Saved data entries
● ● ● ● ●

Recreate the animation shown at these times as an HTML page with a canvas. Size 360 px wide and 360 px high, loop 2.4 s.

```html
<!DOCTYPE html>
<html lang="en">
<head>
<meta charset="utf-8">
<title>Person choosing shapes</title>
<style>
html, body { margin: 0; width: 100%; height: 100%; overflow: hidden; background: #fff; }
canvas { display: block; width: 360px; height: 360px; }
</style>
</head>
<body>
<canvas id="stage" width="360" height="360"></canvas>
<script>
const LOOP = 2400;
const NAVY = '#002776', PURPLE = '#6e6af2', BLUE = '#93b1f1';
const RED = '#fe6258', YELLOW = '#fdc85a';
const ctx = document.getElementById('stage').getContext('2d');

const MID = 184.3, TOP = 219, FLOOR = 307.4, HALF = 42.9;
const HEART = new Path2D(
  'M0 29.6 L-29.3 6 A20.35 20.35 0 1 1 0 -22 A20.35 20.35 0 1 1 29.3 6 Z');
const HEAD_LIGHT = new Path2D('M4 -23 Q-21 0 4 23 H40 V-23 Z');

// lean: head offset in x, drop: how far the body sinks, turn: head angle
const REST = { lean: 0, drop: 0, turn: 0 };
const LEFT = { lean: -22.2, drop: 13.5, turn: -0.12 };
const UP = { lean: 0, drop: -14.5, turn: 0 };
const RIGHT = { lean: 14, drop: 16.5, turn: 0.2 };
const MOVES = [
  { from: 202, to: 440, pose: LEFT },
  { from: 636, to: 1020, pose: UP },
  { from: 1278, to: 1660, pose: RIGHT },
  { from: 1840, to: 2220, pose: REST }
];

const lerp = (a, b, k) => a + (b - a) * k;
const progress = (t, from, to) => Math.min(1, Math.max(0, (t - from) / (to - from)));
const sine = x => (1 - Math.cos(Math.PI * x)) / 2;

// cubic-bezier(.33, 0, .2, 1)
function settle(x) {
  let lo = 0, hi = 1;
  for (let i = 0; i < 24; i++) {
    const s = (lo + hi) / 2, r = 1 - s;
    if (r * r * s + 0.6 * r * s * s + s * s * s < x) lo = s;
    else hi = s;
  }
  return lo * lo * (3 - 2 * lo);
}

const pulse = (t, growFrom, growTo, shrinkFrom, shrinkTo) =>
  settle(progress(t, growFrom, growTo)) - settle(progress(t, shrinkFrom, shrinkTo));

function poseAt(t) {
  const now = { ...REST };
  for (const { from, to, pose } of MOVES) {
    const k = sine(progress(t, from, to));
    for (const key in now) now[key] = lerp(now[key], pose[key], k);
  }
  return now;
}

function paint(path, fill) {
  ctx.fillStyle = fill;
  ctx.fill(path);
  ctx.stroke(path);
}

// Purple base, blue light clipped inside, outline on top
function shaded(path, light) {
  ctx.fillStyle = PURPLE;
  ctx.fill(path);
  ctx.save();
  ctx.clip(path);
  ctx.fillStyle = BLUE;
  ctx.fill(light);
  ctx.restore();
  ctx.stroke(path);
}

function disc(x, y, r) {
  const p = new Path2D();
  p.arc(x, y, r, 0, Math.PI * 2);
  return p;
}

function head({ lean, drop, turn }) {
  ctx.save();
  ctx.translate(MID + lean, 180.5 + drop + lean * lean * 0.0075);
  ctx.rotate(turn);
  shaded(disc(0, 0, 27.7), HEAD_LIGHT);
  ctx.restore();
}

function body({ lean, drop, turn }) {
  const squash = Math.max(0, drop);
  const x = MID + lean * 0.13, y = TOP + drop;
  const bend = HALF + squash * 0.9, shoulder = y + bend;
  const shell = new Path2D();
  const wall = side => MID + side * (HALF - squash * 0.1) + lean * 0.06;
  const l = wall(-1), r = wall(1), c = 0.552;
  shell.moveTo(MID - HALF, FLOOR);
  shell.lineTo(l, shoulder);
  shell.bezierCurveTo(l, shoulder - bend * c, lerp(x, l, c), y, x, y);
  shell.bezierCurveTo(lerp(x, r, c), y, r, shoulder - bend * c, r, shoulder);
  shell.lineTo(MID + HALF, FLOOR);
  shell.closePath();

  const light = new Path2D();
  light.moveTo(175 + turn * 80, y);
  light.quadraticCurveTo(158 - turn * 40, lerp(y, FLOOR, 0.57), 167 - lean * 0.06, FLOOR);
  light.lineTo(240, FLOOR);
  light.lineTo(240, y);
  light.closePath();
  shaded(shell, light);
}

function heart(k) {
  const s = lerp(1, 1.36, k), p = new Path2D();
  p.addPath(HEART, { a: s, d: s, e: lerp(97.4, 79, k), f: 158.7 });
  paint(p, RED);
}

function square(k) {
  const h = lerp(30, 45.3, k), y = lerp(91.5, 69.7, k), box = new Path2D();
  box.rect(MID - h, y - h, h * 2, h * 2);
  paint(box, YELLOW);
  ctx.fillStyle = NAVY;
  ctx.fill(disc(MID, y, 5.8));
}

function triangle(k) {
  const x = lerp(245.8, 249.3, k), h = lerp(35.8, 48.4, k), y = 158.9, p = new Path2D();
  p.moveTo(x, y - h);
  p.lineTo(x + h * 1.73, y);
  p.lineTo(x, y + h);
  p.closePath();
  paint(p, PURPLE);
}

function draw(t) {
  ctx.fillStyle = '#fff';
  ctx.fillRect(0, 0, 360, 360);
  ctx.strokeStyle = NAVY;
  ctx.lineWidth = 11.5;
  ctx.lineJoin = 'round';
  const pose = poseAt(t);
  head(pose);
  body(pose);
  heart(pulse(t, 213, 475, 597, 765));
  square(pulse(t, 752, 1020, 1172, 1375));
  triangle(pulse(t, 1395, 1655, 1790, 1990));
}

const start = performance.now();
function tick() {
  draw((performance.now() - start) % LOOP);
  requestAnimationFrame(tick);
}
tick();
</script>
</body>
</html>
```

● ● ● ● ●

**ACTIVITY**: In the entries above, find lines with "RIGHT" and copy each.

**RESULT OF THE TASK**:
const RIGHT = { lean: 14, drop: 16.5, turn: 0.2 };
  { from: 1278, to: 1660, pose: RIGHT },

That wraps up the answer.